*Instructions to follow:*
Pull every line of the entries that has the word "return".

═════ Available records ═════

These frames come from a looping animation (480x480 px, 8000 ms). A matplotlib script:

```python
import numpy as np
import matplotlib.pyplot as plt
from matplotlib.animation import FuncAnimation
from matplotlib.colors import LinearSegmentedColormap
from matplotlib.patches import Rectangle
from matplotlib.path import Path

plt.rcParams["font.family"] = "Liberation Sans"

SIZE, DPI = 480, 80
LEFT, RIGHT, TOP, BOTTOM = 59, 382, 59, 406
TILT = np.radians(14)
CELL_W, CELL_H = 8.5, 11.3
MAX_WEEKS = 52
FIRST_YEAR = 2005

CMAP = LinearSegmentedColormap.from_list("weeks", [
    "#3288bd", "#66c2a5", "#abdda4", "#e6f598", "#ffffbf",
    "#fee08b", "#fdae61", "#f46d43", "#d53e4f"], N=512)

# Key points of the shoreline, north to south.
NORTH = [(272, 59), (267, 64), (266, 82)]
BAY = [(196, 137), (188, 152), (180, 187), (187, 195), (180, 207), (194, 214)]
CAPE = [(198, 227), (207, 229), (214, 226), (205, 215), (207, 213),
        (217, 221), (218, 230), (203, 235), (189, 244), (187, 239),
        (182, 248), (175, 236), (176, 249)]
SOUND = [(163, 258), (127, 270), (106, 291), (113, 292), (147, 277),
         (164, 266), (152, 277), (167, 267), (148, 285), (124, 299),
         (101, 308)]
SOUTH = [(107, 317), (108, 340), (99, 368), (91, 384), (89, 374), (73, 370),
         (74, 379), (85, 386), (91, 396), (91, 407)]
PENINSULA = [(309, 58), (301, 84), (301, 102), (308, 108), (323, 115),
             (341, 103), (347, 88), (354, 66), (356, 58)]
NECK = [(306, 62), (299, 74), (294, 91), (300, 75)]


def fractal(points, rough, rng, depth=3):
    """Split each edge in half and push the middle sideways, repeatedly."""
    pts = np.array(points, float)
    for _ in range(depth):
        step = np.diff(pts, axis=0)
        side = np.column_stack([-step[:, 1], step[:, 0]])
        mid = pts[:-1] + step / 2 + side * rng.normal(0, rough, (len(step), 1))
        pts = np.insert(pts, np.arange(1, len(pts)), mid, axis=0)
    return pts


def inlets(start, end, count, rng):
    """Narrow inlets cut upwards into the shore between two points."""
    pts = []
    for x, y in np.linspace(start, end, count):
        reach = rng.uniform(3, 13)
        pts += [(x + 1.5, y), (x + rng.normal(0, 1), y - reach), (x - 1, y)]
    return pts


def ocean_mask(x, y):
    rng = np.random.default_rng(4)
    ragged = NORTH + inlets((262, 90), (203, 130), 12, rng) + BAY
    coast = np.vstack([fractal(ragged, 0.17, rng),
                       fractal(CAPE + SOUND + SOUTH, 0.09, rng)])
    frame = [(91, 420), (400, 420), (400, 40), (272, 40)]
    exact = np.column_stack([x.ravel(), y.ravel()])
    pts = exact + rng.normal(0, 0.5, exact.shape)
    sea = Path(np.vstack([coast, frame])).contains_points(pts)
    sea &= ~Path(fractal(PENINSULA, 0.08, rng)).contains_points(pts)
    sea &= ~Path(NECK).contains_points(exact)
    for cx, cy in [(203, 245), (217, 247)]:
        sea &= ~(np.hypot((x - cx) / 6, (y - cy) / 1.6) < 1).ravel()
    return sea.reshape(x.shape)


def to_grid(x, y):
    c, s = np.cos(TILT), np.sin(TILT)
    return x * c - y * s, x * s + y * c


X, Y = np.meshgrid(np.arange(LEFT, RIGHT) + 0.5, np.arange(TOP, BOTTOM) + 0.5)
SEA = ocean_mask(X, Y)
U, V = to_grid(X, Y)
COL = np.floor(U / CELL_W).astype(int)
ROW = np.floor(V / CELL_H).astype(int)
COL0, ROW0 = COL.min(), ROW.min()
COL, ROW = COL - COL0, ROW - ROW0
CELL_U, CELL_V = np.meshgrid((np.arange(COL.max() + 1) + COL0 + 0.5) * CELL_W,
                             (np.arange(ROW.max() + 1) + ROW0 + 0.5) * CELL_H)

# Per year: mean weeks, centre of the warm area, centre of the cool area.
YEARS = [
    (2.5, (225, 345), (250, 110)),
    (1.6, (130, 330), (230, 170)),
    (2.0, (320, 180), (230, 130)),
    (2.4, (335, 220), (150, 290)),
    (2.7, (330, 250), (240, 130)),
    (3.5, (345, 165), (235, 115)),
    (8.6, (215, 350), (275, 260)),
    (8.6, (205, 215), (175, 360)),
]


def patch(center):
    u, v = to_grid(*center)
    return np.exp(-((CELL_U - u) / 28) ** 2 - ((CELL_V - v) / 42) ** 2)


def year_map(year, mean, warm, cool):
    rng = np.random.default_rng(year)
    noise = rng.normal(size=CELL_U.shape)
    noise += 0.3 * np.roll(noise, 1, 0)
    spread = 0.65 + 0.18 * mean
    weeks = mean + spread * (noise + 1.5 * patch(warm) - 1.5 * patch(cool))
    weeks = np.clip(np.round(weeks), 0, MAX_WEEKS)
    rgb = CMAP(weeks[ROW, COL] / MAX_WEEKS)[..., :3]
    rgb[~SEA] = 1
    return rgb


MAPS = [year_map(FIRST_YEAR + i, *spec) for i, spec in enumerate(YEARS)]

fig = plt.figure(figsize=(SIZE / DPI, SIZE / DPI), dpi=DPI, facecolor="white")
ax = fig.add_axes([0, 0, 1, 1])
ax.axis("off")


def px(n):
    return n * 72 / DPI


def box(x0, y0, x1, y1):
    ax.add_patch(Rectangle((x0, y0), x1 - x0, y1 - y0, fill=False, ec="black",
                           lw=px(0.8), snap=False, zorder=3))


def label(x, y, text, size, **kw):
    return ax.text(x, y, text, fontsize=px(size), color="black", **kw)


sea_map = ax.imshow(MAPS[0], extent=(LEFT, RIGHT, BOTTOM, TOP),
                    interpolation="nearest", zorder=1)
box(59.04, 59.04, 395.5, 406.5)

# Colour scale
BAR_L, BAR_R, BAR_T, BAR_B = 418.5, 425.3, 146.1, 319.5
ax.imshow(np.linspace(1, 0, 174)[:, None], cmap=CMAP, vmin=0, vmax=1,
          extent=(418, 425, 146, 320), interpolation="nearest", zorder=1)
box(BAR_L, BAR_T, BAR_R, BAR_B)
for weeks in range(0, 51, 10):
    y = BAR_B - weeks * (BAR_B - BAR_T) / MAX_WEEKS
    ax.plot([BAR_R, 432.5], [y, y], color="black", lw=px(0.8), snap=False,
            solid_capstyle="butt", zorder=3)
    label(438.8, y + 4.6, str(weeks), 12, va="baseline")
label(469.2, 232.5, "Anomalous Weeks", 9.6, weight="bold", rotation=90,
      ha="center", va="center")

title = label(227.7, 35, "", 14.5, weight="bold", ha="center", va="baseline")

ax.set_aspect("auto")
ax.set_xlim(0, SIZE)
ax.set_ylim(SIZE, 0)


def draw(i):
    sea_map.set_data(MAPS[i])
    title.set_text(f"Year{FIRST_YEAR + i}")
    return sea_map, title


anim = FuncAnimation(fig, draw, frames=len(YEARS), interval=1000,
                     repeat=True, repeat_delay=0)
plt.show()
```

═════

*Answer to this task:*
    return pts
    return pts
    return sea.reshape(x.shape)
    return x * c - y * s, x * s + y * c
    return np.exp(-((CELL_U - u) / 28) ** 2 - ((CELL_V - v) / 42) ** 2)
    return rgb
    return n * 72 / DPI
    return ax.text(x, y, text, fontsize=px(size), color="black", **kw)
    return sea_map, title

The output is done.